The ideal time to pick cultivated apples (Malus domestica) is when they're mature, but not necessarily totally ripe. The climate is an important factor in the ripening of apples, but hands-on methods are best for knowing when to pick them. Totally ripe apples deteriorate quickly. Unless you want to eat the apples immediately, pick them when they are mature but not overly ripe. The season for picking apples typically ranges from summer to late fall. In McIntosh apples (Malus domestica "McIntosh") and hardy in USDA zones 4 through 7, the color around the stem lightens and then turns yellow when the apples are mature. Fruits are generally ripe and ready for harvesting during late summer. Some all-red apples are highly red weeks before they mature, so flesh color is a better indicator for these apples. ** A mature apple develops a sweet smell because the sugar content has increased.
- Studies show hedge apples are not poisonous to cattle, which is a good thing since the trees are often used to help keep livestock from escaping.
- The ideal time to pick cultivated apples (Malus domestica) is when they're mature, but not necessarily totally ripe.
- Iowa State University: Facts and Myths Associated With Hedge Apples
- Hedgeapple: FAQ About Hedgeapples
- University of Wisconsin Extension: When Are Apples Ripe?
- University of California: Harvest & Postharvest
- National Gardening Association: Choosing Apple Varieties
- North Carolina State University Extension: Growing Apple Trees in the Home Garden
- University of Nebraska, Lincoln: Harvesting and Storing Apples
- Oregon State University Extension Service: How to Tell When Your Apples Are Ripe
- Oregon State University: About the Apple -- Malus Domestica
- Dave Wilson Nursery: McIntosh Apple

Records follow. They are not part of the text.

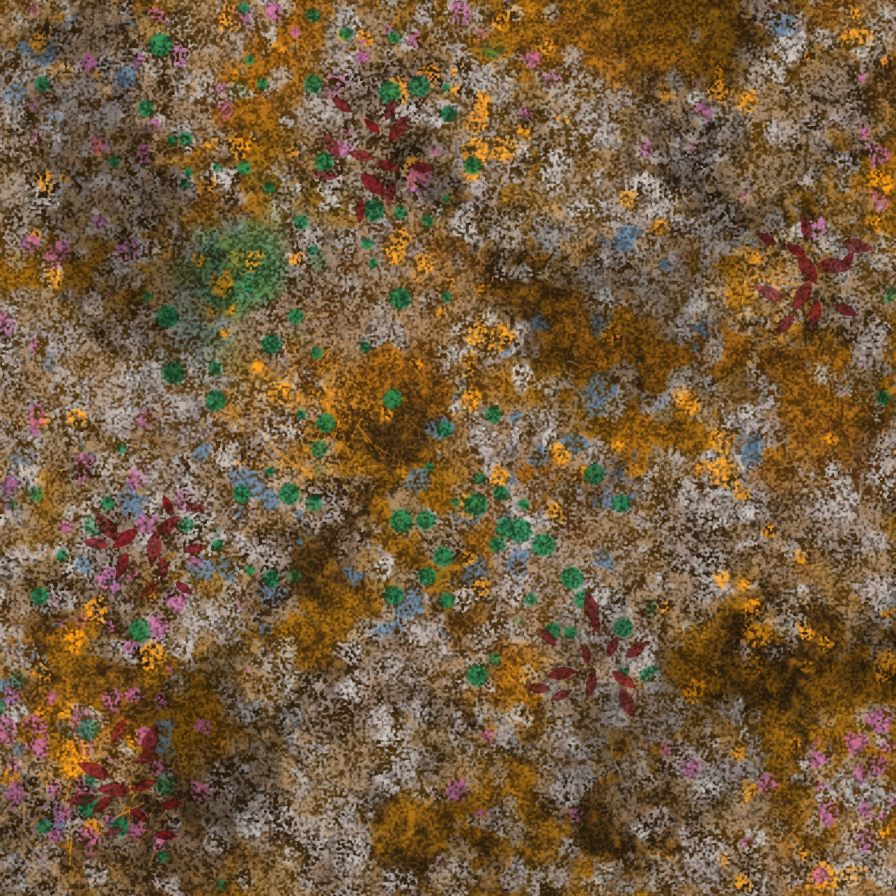
A three.js fragment shader for this texture:

```glsl
varying vec2 vUv;

const vec3 UMBER = vec3(0.28, 0.19, 0.08);
const vec3 OCHRE = vec3(0.50, 0.33, 0.07);
const vec3 RUST = vec3(0.56, 0.34, 0.09);
const vec3 MAUVE = vec3(0.50, 0.45, 0.43);
const vec3 PALE = vec3(0.64, 0.62, 0.60);
const vec3 BLUE = vec3(0.29, 0.40, 0.50);
const vec3 PINK = vec3(0.62, 0.32, 0.50);
const vec3 ORANGE = vec3(0.80, 0.50, 0.08);
const vec3 GREEN = vec3(0.12, 0.40, 0.23);
const vec3 CRIMSON = vec3(0.40, 0.09, 0.10);
const float GREY_LAYERS = 5.0;
const float STRAW_LAYERS = 7.0;
const float STRAW_SCALE = 16.0;
const float STRAW_WIDTH = 0.0015;
const float NESTS = 4.0;
const float SPRAYS = 5.0;
const float LEAVES = 12.0;
const float SPRAY_RADIUS = 0.068;
const vec2 LEAF_SIZE = vec2(0.018, 0.0072);
const vec2 SPREAD = vec2(0.7549, 0.5698);
const vec2 MIST_CENTRE = vec2(0.27, 0.69);

vec2 hash2(vec2 p) {
  vec3 q = fract(p.xyx * vec3(0.1031, 0.1030, 0.0973));
  q += dot(q, q.yzx + 33.33);
  return fract((q.xx + q.yz) * q.zy);
}

vec2 neighbour(float n) {
  float row = floor((n + 0.5) / 3.0);
  return vec2(n - 3.0 * row, row) - 1.0;
}

vec2 heading(float angle) { return vec2(cos(angle), sin(angle)); }

// Smooth cellular noise: random cell values blended by distance
float cells(vec2 p) {
  vec2 sum = vec2(0.0005, 0.001);
  for (float n = 0.0; n < 9.0; n++) {
    vec2 c = floor(p) + neighbour(n), d = p - c - 0.15 - 0.7 * hash2(c);
    float w = max(0.0, 1.1 - dot(d, d));
    sum += w * w * vec2(hash2(c + 57.0).x, 1.0);
  }
  return sum.x / sum.y;
}

float cloud(vec2 p) {
  float sum = 0.0, weight = 0.5;
  for (int i = 0; i < 4; i++) {
    sum += weight * cells(p);
    p = p * 2.03 + 17.3;
    weight *= 0.55;
  }
  return sum / 1.01;
}

// Scattered paint dabs: x is coverage, y is a random tone per dab
vec2 dabs(vec2 p, float scale, float seed, float density, float rough) {
  vec2 q = p * scale + seed, best = vec2(0.0);
  for (float n = 0.0; n < 9.0; n++) {
    vec2 c = floor(q) + neighbour(n), h = hash2(c + seed), k = hash2(c + seed + 31.0);
    float d = length(q - c - 0.2 - 0.6 * h) - mix(0.16, 0.46, k.x) + rough;
    float a = smoothstep(k.y, k.y + 0.08, density) * (1.0 - smoothstep(-0.1, 0.1, d));
    if (a > best.x) best = vec2(a, h.x);
  }
  return best;
}

// Dabs of one colour gathered in loose drifts
vec3 drift(vec3 col, vec3 paint, vec2 p, float scale, float rough, float opacity) {
  float gather = smoothstep(0.35, 0.75, cells(p * 4.0 + scale * 3.0));
  return mix(col, paint, opacity * dabs(p, scale, scale * 7.0, 0.27 * gather, rough).x);
}

// Thin crossing straws, one per cell and layer
float straws(vec2 p) {
  float cover = 0.0;
  for (float i = 0.0; i < STRAW_LAYERS; i++) {
    vec2 q = p * STRAW_SCALE + i * 13.37;
    for (float n = 0.0; n < 9.0; n++) {
      vec2 c = floor(q) + neighbour(n), h = hash2(c + i * 7.0), k = hash2(c + 91.0);
      vec2 dir = heading(h.x * 6.283), d = q - c - k;
      float reach = 0.25 + 0.3 * h.y;
      d -= dir * clamp(dot(d, dir), -reach, reach);
      float line = 1.0 - smoothstep(0.2, 1.0, length(d) / (STRAW_SCALE * STRAW_WIDTH));
      cover = max(cover, line * (0.4 + 0.6 * k.y));
    }
  }
  return cover;
}

// Sprays of pointed leaves on golden-angle spirals
float leaves(vec2 p) {
  float cover = 0.0;
  for (float i = 0.0; i < SPRAYS; i++) {
    vec2 centre = fract(vec2(0.15, 0.12) + i * SPREAD);
    for (float j = 0.0; j < LEAVES; j++) {
      vec2 h = hash2(vec2(i * 19.0, j + 3.0));
      float turn = j * 2.4 + h.x + i;
      vec2 d = p - centre - SPRAY_RADIUS * sqrt((j + 0.4) / LEAVES) * heading(turn);
      vec2 axis = heading(turn + (h.y - 0.5) * 1.8);
      vec2 q = vec2(dot(d, axis), axis.x * d.y - axis.y * d.x) / (LEAF_SIZE * mix(0.65, 1.2, h.x));
      float edge = abs(q.y) - (1.0 - q.x * q.x) * (1.0 - 0.25 * clamp(q.x, -1.0, 1.0));
      cover = max(cover, (1.0 - smoothstep(-0.12, 0.12, edge)) * (0.65 + 0.3 * h.y));
    }
  }
  return cover;
}

void main() {
  vec2 p = vUv;
  float broad = cloud(p * 4.0), mid = cloud(p * 15.0 + 5.0);
  float fine = cloud(p * 75.0 + 9.0), speck = cells(p * 390.0);
  float rough = (cloud(p * 42.0 + 3.0) - 0.5) * 1.1 + (fine - 0.5) * 0.35;
  float wear = smoothstep(0.27, 0.57, fine * 0.55 + speck * 0.45);
  // Earthy ground, rust stains and dusty haze
  vec3 col = mix(UMBER, OCHRE, smoothstep(0.36, 0.6, mid * 0.6 + broad * 0.4 + (fine - 0.5) * 0.3));
  col = mix(col, RUST, 0.6 * smoothstep(0.48, 0.66, cloud(p * 6.0 + 20.0)));
  float haze = smoothstep(0.38, 0.6, cloud(p * 8.0 + 60.0));
  col = mix(col, MAUVE, 0.65 * haze * wear);
  // Grey dabs, smaller and paler towards the top
  float crowd = smoothstep(0.33, 0.63, broad * 0.5 + haze * 0.2 + 0.18);
  for (float i = 0.0; i < GREY_LAYERS; i++) {
    vec2 dab = dabs(p, 12.0 + 5.0 * i, 11.0 + 23.0 * i, crowd * (0.9 - 0.14 * i), rough);
    vec3 grey = mix(MAUVE, PALE, clamp(dab.y * 0.7 + i * 0.14 - 0.25, 0.0, 1.0));
    col = mix(col, grey, dab.x * wear * (0.56 + 0.08 * i));
  }
  // Green mist and straw nests
  float mist = exp(-dot(p - MIST_CENTRE, p - MIST_CENTRE) * 170.0);
  col = mix(col, GREEN, 0.7 * mist * smoothstep(0.35, 0.62, mid));
  float nest = 0.0;
  for (float i = 0.0; i < NESTS; i++) {
    float away = length(p - fract(vec2(0.34, 0.53) + i * SPREAD)) / (0.14 - 0.022 * i);
    nest = max(nest, 1.0 - smoothstep(0.35, 1.0, away + mid - 0.5));
  }
  col = mix(col, ORANGE, nest * (0.28 * wear * smoothstep(0.4, 0.65, mid) + 0.55 * straws(p)));
  // Coloured dabs and worn leaves
  col = drift(col, BLUE, p, 29.0, rough, 0.75 * wear);
  col = drift(col, ORANGE, p, 33.0, rough, 0.8 * wear);
  col = drift(col, PINK, p, 38.0, rough, 0.75 * wear);
  col = drift(col, GREEN, p, 35.0, rough * 0.12, 0.85);
  col = mix(col, CRIMSON, leaves(p) * mix(0.6, 1.0, wear));
  // Dark smudges and fine grain
  col *= 1.0 - 0.3 * smoothstep(0.5, 0.7, cloud(p * 7.0 + 88.0 + rough * 0.6));
  float grain = smoothstep(0.2, 0.8, fine * 0.45 + speck * 0.55);
  gl_FragColor = vec4(col * mix(0.66, 1.36, grain), 1.0);
}
```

Nancy Wagner is a marketing strategist and speaker who started writing in 1998. She writes business plans for startups and established companies and teaches marketing and promotional tactics at local workshops. Wagner's business and marketing articles have appeared in "Home Business Journal," "Nation’s Business," "Emerging Business" and "The Mortgage Press," among others. She holds a B.S. from Eastern Illinois University.